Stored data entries
-------

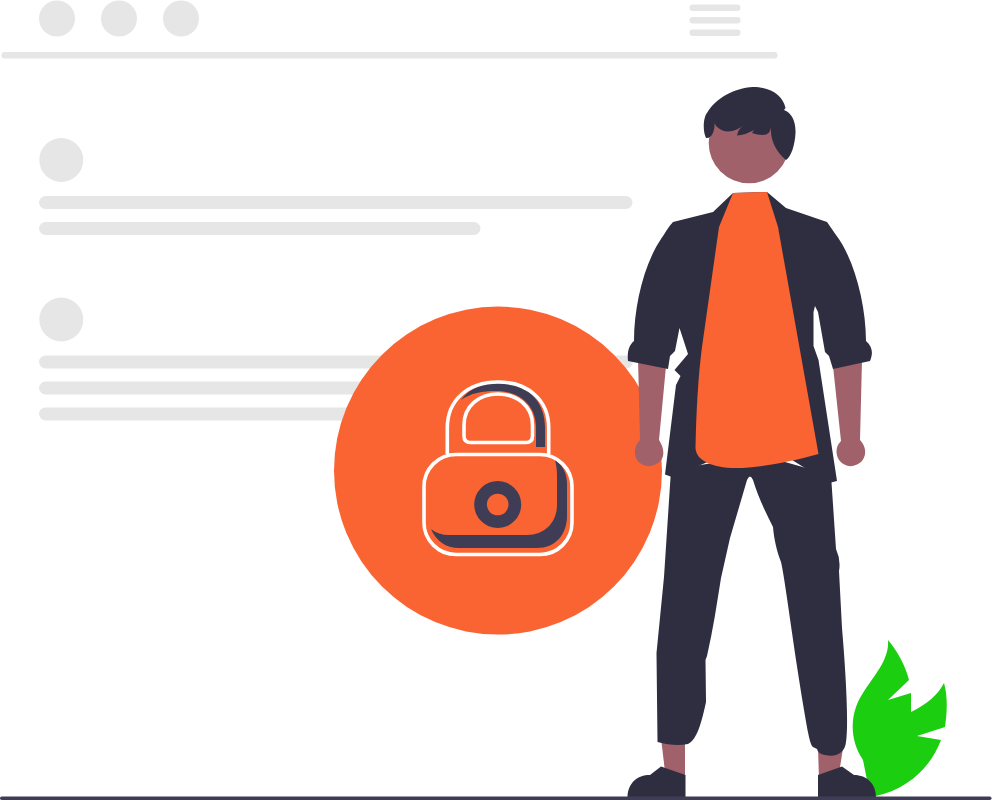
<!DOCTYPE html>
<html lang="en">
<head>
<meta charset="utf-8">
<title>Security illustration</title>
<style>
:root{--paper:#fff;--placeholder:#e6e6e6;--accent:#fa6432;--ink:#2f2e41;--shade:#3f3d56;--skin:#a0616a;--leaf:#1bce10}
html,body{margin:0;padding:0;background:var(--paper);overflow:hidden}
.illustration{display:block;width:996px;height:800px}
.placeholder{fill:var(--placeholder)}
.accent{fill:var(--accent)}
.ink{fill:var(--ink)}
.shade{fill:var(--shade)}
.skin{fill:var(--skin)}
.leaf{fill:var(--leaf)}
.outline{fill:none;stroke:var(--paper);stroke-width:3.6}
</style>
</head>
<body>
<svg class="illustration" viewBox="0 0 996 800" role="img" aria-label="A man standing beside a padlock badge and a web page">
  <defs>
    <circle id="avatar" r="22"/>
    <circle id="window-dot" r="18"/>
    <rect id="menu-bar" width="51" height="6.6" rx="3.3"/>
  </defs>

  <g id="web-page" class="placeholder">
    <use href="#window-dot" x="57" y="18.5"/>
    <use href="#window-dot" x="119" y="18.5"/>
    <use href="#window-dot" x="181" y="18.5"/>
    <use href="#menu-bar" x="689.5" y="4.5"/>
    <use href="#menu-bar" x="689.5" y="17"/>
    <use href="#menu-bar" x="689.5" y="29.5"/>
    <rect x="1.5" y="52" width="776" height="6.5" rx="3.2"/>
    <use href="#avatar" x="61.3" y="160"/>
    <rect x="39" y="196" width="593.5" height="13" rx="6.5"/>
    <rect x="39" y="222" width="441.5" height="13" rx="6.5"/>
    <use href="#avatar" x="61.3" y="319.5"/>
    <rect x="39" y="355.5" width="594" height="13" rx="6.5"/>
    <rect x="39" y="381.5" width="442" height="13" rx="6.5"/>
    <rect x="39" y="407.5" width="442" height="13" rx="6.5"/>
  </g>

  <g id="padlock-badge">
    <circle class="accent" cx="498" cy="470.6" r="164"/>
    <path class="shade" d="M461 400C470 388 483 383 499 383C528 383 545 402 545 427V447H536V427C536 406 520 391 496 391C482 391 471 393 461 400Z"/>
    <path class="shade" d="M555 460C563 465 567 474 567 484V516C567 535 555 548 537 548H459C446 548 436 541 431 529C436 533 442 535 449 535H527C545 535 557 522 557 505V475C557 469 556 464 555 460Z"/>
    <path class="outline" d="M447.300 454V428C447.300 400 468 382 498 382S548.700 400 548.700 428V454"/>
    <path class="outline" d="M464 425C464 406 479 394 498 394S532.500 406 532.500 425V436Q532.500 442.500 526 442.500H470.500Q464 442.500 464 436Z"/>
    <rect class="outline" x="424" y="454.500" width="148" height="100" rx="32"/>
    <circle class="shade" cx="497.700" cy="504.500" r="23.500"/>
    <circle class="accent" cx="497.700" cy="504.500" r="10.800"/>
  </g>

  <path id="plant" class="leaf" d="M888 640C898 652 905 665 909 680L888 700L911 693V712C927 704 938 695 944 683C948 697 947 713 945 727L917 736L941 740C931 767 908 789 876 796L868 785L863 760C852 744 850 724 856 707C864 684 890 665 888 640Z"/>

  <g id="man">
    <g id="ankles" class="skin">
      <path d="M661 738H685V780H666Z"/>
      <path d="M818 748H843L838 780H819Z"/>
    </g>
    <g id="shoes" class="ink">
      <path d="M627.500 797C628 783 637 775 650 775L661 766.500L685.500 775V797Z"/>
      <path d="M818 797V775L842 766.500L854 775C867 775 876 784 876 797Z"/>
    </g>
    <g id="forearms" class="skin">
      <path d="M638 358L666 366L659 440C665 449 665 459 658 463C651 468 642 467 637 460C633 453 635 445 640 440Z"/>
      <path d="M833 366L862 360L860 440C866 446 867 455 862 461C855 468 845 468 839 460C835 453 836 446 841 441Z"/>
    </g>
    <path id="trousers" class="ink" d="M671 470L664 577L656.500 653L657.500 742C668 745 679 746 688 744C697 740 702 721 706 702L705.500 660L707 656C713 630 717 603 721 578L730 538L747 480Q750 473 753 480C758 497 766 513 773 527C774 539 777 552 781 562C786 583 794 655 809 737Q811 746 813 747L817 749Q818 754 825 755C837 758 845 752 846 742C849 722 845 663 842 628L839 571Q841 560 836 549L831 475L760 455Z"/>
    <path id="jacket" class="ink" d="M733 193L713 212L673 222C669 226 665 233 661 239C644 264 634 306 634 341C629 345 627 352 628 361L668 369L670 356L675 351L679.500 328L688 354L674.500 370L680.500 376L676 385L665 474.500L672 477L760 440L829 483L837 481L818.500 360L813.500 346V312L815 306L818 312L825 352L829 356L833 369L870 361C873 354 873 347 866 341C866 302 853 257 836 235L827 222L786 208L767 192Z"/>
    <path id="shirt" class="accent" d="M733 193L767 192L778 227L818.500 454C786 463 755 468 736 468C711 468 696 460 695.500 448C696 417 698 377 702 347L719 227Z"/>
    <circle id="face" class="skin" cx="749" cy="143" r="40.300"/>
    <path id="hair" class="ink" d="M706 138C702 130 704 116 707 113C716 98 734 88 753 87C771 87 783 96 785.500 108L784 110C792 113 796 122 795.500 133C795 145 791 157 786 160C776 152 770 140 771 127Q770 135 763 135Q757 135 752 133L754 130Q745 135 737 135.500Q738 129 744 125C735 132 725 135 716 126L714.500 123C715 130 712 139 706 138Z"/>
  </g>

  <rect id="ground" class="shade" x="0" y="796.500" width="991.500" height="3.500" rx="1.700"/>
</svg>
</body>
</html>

-------

* [Prompt] Whenever "page" occurs in a line of the entries, copy that line.

* [Exercise output]
<svg class="illustration" viewBox="0 0 996 800" role="img" aria-label="A man standing beside a padlock badge and a web page">
  <g id="web-page" class="placeholder">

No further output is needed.